Enter disclaimer — “Note to self: present company has little to no notion of the spirit/soul, and few theories even mention the topic, let alone discuss it. Be sure to account for that in your own personal practice.”
That’s a continued problem I run into (and probably will for the rest of my professional life) – most of these theories are so frustratingly unilateral and unimodal. The theories attempt to fit all the facets and nuances of human behavior into a nice, tight little package of cause-and-effect (impossible!). And while some theories are better than others, none is perfect (or necessarily even great) at doing the job. So, I sift, sift, sift through the theories and take out the useful stuff (using a biblical, as well as a practical, foundation)and, with a VERY critical eye, blend it with what the Bible says about the human condition and the human relationship to one another and to God. Very tedious, yet at the same time, really quite fun. Especially when application can be made — and one can watch it work!

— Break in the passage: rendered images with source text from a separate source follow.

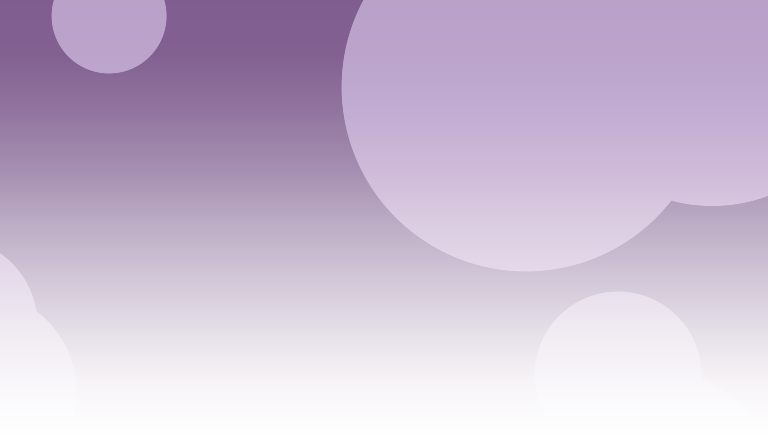
This background is drawn by a Shadertoy shader. Its source:

```glsl
// Soft violet-to-white vertical gradient with large pale discs.
// Overlapping discs merge by a distance-field union and share one lighter
// gradient, so their outlines fade out toward the white bottom edge.

#define ASPECT 1.7534      // design width / height
#define EDGE_PIXELS 1.0    // width of the smoothed disc edge
#define DISC_OPACITY 1.0
#define DISC_COUNT 7
#define STOP_COUNT 9

// Evenly spaced colours, from the top of the canvas to the bottom.
const vec3 SKY[STOP_COUNT] = vec3[](
    vec3(0.500, 0.365, 0.560), vec3(0.510, 0.380, 0.570),
    vec3(0.570, 0.455, 0.620), vec3(0.640, 0.550, 0.685),
    vec3(0.730, 0.665, 0.765), vec3(0.815, 0.770, 0.840),
    vec3(0.895, 0.870, 0.905), vec3(0.970, 0.960, 0.970),
    vec3(1.0));

const vec3 PALE[STOP_COUNT] = vec3[](
    vec3(0.725, 0.630, 0.785), vec3(0.735, 0.640, 0.795),
    vec3(0.760, 0.675, 0.825), vec3(0.805, 0.725, 0.845),
    vec3(0.855, 0.795, 0.880), vec3(0.895, 0.855, 0.918),
    vec3(0.940, 0.920, 0.950), vec3(0.975, 0.967, 0.980),
    vec3(1.0));

// Disc centre (xy) and radius (z), in canvas heights.
const vec3 DISCS[DISC_COUNT] = vec3[](
    vec3(0.249, 0.9635, 0.1313),   // small, upper left
    vec3(1.201, 0.8014, 0.4212),   // large, upper middle
    vec3(1.626, 0.8950, 0.3653),   // upper right
    vec3(1.411, 0.1438, 0.1906),   // lower right
    vec3(1.484, -0.1416, 0.3014),  // lower right, behind the edge
    vec3(-0.114, 0.2580, 0.1998),  // left edge
    vec3(-0.057, 0.1050, 0.2317)); // lower left

vec3 gradient(vec3 stops[STOP_COUNT], float depth) {
    float position = clamp(depth, 0.0, 1.0) * float(STOP_COUNT - 1);
    int index = min(int(position), STOP_COUNT - 2);
    return mix(stops[index], stops[index + 1], position - float(index));
}

// Signed distance to the union of all discs.
float discDistance(vec2 point) {
    float nearest = 10.0;
    for (int i = 0; i < DISC_COUNT; i++) {
        nearest = min(nearest, length(point - DISCS[i].xy) - DISCS[i].z);
    }
    return nearest;
}

void mainImage(out vec4 fragColor, in vec2 fragCoord) {
    vec2 uv = fragCoord / iResolution.xy;
    vec2 point = vec2(uv.x * ASPECT, uv.y);
    float depth = 1.0 - uv.y;

    // Disc coverage, smoothed over the edge
    float halfEdge = 0.5 * EDGE_PIXELS / iResolution.y;
    float coverage = 1.0 - smoothstep(-halfEdge, halfEdge, discDistance(point));

    vec3 color = mix(gradient(SKY, depth), gradient(PALE, depth),
                     coverage * DISC_OPACITY);
    fragColor = vec4(color, 1.0);
}
```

So, I sift the theories, but mentally add the element that nearly every theory neglects — the spiritual side of humanity. If you can’t identify ALL the pieces of Man, then you can’t properly address all the NEEDS of Man.
Life is painful. And the sooner I come to terms with that, the sooner I can get on with the business of living Christly and of fulfilling obligations that I am responsible for. Ultimately, I don’t really like to have to struggle and work hard, and it is especially difficult for me to struggle to improve in the area of my spiritual life. And yet, a big chunk of me desires improvement in this area, to be able to force myself out of bed in the morning to spend some time with God, to be able to actually be a strong spiritual leader for my wife, to defeat the pleasures of the flesh that have this irritating tendency to dominate me — in a phrase, to be a Godly man and husband. And yet the ‘old man’ dominates, inflicts his laziness upon me, and I am powerless against it.
But life is painful. And the funny thing is that I expect it to be otherwise, and so I keep treading water, hoping it will get better of its own accord. Yet, it never does. So, the thing to do is to face the pain, the hardship that goes along with growing, and fight the pain and fear and goes along with daily living, seeking my Savior all the way, and hopefully encouraging others to do the same while I’m at it.
And if I really want to go into the helping profession, then I really best get at it soon, or chance wrecking my whole ministry…..